[MATERIAL PROVIDED]
= = = =
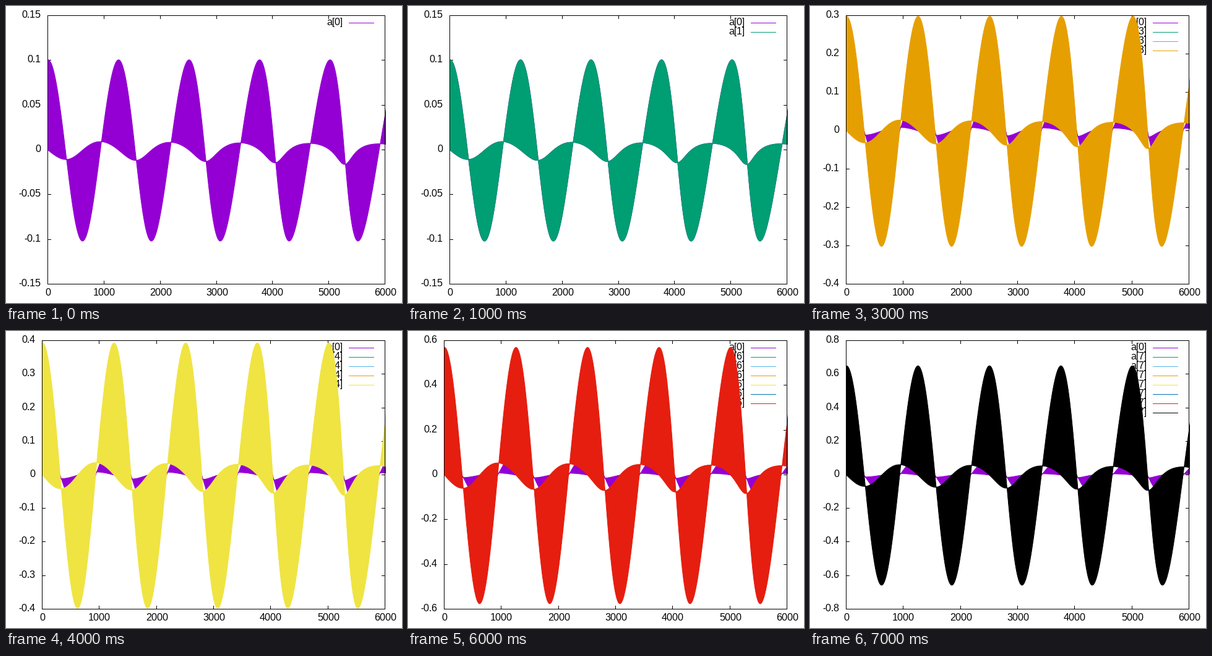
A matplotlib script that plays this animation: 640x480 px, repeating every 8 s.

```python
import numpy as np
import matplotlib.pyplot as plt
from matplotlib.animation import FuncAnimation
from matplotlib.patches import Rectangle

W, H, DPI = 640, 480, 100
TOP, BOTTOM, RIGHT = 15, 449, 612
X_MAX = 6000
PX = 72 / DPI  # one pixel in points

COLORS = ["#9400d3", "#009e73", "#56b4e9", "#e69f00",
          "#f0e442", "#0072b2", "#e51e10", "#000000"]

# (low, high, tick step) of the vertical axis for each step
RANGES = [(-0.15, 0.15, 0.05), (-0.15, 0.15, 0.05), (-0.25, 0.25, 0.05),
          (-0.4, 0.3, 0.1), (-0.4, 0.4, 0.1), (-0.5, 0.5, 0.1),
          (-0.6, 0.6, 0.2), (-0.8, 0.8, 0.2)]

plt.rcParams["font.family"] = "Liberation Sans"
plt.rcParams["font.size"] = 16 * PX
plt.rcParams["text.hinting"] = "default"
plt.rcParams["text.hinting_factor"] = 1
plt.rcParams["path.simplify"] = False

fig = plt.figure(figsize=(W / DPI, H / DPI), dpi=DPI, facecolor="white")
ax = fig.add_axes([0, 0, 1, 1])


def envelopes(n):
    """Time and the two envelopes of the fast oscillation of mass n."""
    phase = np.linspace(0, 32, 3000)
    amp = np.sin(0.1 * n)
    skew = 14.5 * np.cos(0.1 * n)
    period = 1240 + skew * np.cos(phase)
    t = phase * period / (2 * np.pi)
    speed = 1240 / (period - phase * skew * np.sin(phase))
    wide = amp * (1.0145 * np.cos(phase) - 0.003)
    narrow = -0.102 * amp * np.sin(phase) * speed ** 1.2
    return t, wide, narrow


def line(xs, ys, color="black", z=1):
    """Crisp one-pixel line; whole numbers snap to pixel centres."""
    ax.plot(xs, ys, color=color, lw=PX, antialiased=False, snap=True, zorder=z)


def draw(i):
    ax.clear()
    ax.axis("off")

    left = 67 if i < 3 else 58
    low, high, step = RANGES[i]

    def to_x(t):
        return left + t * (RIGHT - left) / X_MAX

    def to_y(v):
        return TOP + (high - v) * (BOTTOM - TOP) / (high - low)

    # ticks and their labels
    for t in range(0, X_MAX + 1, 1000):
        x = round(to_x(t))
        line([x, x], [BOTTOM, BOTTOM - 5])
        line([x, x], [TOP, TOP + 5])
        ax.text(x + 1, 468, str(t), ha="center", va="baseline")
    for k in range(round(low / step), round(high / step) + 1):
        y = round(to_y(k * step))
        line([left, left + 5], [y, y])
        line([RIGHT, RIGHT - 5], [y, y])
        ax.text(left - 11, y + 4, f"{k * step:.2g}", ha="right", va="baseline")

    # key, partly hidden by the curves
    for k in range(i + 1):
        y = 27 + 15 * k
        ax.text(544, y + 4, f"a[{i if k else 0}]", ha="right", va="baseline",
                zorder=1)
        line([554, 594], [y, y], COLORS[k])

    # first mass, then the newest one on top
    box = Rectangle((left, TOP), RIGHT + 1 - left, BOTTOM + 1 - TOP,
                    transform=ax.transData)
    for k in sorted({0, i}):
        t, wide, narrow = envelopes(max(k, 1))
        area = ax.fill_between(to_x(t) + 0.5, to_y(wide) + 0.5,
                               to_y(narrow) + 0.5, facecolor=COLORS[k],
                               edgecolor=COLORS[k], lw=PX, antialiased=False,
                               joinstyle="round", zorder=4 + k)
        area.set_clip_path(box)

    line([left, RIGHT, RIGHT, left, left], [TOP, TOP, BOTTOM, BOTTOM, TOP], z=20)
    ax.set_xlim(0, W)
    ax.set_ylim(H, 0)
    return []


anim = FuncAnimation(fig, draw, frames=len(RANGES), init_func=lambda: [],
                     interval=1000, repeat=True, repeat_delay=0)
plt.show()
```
= = = =
[WORK ORDER] Report the lines above that have the word "step" in them.

[SOLUTION BELOW]
# (low, high, tick step) of the vertical axis for each step
    low, high, step = RANGES[i]
    for k in range(round(low / step), round(high / step) + 1):
        y = round(to_y(k * step))
        ax.text(left - 11, y + 4, f"{k * step:.2g}", ha="right", va="baseline")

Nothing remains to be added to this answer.